WHAT YOU WILL DO:
If a line in the data has the string "pixel", please show it.

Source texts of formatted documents

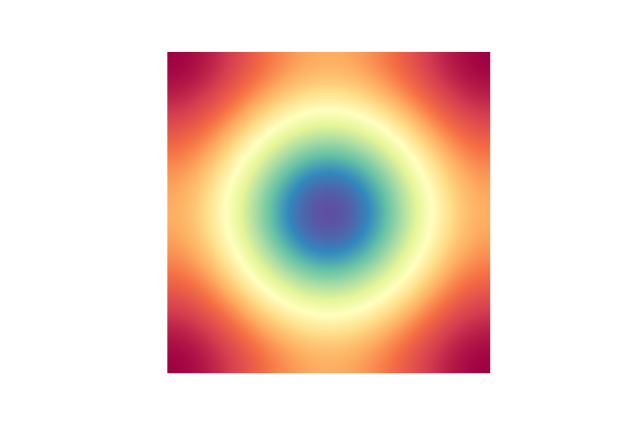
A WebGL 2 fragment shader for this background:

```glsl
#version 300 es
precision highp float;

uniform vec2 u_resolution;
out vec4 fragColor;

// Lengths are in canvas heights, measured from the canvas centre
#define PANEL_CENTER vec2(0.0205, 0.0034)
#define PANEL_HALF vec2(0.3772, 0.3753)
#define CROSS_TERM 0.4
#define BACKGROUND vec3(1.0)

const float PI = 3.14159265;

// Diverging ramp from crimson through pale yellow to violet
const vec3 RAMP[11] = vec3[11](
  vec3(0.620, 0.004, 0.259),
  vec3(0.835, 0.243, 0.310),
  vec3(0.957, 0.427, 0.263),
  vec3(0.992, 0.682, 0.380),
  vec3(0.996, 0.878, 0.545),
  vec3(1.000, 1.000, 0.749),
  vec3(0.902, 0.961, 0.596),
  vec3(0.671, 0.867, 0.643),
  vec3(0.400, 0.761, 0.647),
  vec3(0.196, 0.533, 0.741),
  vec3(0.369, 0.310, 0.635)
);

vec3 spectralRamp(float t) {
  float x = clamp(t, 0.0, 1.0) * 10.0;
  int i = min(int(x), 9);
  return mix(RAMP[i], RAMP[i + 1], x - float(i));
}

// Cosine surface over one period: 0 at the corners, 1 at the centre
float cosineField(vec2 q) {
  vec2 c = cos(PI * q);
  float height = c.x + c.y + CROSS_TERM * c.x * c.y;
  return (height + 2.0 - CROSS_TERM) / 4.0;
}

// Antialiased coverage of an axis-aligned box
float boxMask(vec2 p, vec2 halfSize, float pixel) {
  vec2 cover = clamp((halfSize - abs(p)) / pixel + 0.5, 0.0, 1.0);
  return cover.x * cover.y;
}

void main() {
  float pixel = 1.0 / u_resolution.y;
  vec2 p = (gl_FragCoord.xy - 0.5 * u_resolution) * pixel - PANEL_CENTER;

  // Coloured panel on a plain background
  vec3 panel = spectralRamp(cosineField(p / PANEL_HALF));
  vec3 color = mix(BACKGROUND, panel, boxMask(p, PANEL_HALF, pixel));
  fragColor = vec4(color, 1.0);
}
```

RESULT BELOW:
float boxMask(vec2 p, vec2 halfSize, float pixel) {
  vec2 cover = clamp((halfSize - abs(p)) / pixel + 0.5, 0.0, 1.0);
  float pixel = 1.0 / u_resolution.y;
  vec2 p = (gl_FragCoord.xy - 0.5 * u_resolution) * pixel - PANEL_CENTER;
  vec3 color = mix(BACKGROUND, panel, boxMask(p, PANEL_HALF, pixel));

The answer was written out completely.